News clips from Joe's work representing Silicon Valley...
Here in the center of Silicon Valley’s tech boom, one of America’s wealthiest enclaves is wrestling with an uncomfortable dilemma: whether it can afford to lose the city’s only trailer park.
A block from multimillion-dollar homes and a few miles from the headquarters of GoogleInc. and Facebook Inc. sits Buena Vista Mobile Home Park, with 117 units that are home to about 400 residents, many of them Hispanic laborers.
Soon, they may be forced out. With property values soaring, the park’s longtime owners, 44-year-old Joe Jisser and his parents, are fielding inquiries from developers eager for a rare large slice of Palo Alto. The value of the park’s 4.5 acres could be as much as $55 million, local real-estate agents say.

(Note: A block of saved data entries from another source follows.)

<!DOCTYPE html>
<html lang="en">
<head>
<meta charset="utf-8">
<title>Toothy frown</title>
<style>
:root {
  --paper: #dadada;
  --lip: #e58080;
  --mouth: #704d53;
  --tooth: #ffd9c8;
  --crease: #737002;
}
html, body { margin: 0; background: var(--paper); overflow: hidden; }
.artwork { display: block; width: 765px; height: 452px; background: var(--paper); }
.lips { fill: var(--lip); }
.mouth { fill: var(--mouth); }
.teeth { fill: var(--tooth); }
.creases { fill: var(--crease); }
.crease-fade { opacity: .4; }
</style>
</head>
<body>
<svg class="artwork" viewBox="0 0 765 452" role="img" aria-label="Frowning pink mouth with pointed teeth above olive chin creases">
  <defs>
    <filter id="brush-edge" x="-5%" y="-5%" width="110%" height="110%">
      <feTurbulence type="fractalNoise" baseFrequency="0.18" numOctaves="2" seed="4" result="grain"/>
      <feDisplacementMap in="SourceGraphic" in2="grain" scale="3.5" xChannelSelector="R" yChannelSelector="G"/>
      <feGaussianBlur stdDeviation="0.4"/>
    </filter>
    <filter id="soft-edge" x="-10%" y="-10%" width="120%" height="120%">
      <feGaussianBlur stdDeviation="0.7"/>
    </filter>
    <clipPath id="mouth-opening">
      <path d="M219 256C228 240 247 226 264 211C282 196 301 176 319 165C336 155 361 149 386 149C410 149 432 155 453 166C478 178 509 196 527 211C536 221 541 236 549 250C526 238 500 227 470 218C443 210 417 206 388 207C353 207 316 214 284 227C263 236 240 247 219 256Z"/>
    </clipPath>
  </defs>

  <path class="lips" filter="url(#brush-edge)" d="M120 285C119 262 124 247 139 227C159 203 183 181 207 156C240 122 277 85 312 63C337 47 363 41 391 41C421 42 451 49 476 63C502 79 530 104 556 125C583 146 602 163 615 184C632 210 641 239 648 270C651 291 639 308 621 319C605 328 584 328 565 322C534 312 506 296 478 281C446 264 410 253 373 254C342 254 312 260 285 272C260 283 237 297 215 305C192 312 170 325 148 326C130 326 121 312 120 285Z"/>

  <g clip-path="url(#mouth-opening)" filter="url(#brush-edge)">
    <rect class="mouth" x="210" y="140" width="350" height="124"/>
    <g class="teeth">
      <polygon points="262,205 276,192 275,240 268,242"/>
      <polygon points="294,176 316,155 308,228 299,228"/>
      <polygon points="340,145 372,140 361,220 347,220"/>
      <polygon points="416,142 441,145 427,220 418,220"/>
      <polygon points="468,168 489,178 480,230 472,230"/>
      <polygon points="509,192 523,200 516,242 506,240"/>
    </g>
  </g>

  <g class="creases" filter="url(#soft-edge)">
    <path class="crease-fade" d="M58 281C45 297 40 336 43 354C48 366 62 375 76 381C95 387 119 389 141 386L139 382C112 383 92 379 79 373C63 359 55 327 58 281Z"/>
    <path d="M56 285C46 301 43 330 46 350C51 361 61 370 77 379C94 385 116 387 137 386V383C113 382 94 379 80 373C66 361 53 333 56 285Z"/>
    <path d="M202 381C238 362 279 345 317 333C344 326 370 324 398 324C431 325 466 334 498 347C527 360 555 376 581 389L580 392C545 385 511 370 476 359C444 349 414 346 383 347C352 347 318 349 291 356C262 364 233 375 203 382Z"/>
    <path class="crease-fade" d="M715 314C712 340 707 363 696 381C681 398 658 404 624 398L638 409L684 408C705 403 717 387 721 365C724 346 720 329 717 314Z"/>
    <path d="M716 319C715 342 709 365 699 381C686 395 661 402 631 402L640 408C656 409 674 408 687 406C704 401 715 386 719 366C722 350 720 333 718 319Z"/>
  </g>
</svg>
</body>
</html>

Community leaders want to prevent that. Santa Clara County Supervisor Joe Simitian is heading a campaign to keep Buena Vista intact and has put together $39 million, mostly city and county money. His group made an informal bid to Mr. Jisser last week, and he says he hopes to find private donations to augment the funds and make the bid competitive.
His plan: Turn Buena Vista over to a nonprofit that operates trailer parks in California.
Mr. Simitian, the county supervisor, says his father bought a Palo Alto home on his schoolteacher’s salary. His best friend, later a Palo Alto mayor, was the son of an air-conditioning mechanic who worked two jobs to buy a house.
One of their classmates was a daughter of a Hewlett-Packard Co. co-founder, says Mr. Simitian, 62. “None of us thought it odd that a mechanic’s, a teacher’s and a custodian’s kid would sit in the same classes with the CEO’s kid.”
The question Buena Vista poses, is “are we still that place?” he says, “Or have we priced ourselves out of the opportunities we could offer to almost anyone?”
Dozens of homeless people lined up outside of the North County's new cold weather shelter Monday night, seeking a meal and a warm place to sleep.
The new facility is run by the homeless services agency HomeFirst, and is seen as a much-needed replacement for the old Sunnyvale Armory. The armory provided 125 beds to homeless people in the North County during the cold winter months before it was closed down in early 2014. There was already little in the way of shelter space in the northern end of the county, and homeless people looking for a warm place to stay had to be referred to the Boccardo Reception Center down in San Jose.
County Supervisor Joe Simitian spearheaded an effort, starting in April 2014, to find a replacement for the armory. Options were pretty limited, Simitian told the Voice in June. The hot real estate market meant trying to find a new location for a shelter in the North County had been nothing short of a "Herculean task."
The facility itself is a portable building, pieced together in about a week, consisting of a single giant room full of bed rolls for people to sleep on. In the back is a kitchen area with tables for breakfast and lunch, where HomeFirst staff began serving up mashed potatoes to the people trickling in.
Simitian said the portable building is ideal for the temporary location, and can be easily taken apart and put back together. While the facility itself appears modest, with no partitions, Simitian said the very open floor plan makes it easier to handle changes ratio of men, women and families who show up. Overall, he said, it's an improvement over the Sunnyvale Armory, even though it will only last through March.
"The armory had seen a lot of years of wear and tear. In many ways, this is an upgrade," Simitian said.
One of the broadest pushes to reel in America’s surveillance state isn’t in Congress, the White House or a courtroom; arguably it’s in Joe Simitian’s office in California’s Santa Clara County government building.
Privacy advocates say the Santa Clara regulation would be one of the broadest anti-surveillance measures being considered anywhere in the US. As Washington remains deadlocked over how to put a leash on an ever-growing list of surveillance technology used by state and local police departments, it will probably be up to city councils and county boards to play watchdog.
His efforts come as Congress and states have moved to regulate specific electronic surveillance methods, such as aerial drones, bulk telephone record collection, and devices that impersonate a cell tower to intercept calls.
But making laws takes a lot of time, and as new bits of spy kit continuously show up it can be hard to keep pace.
So Simitian’s draft ordinance would require the local sheriff or any county agency to get board approval if it wants to buy any new piece of surveillance technology or use an existing system in a new way. This applies to any “technological tool used, designed or primarily intended to collect … information specifically associated with, or capable of being associated with, any individual or group”.
I remember the conversation well. I was talking to a constituent, a neighbor, at a community gathering. Out of the blue, she asked me a direct and unexpected question: Why don't we have any hospital beds here in Santa Clara County for teens who are at risk of hurting themselves or others?
Frankly, my first thought was, "That can't be right." But as too many families in our county already knew, and as I would quickly learn, it was entirely right. And it's entirely wrong.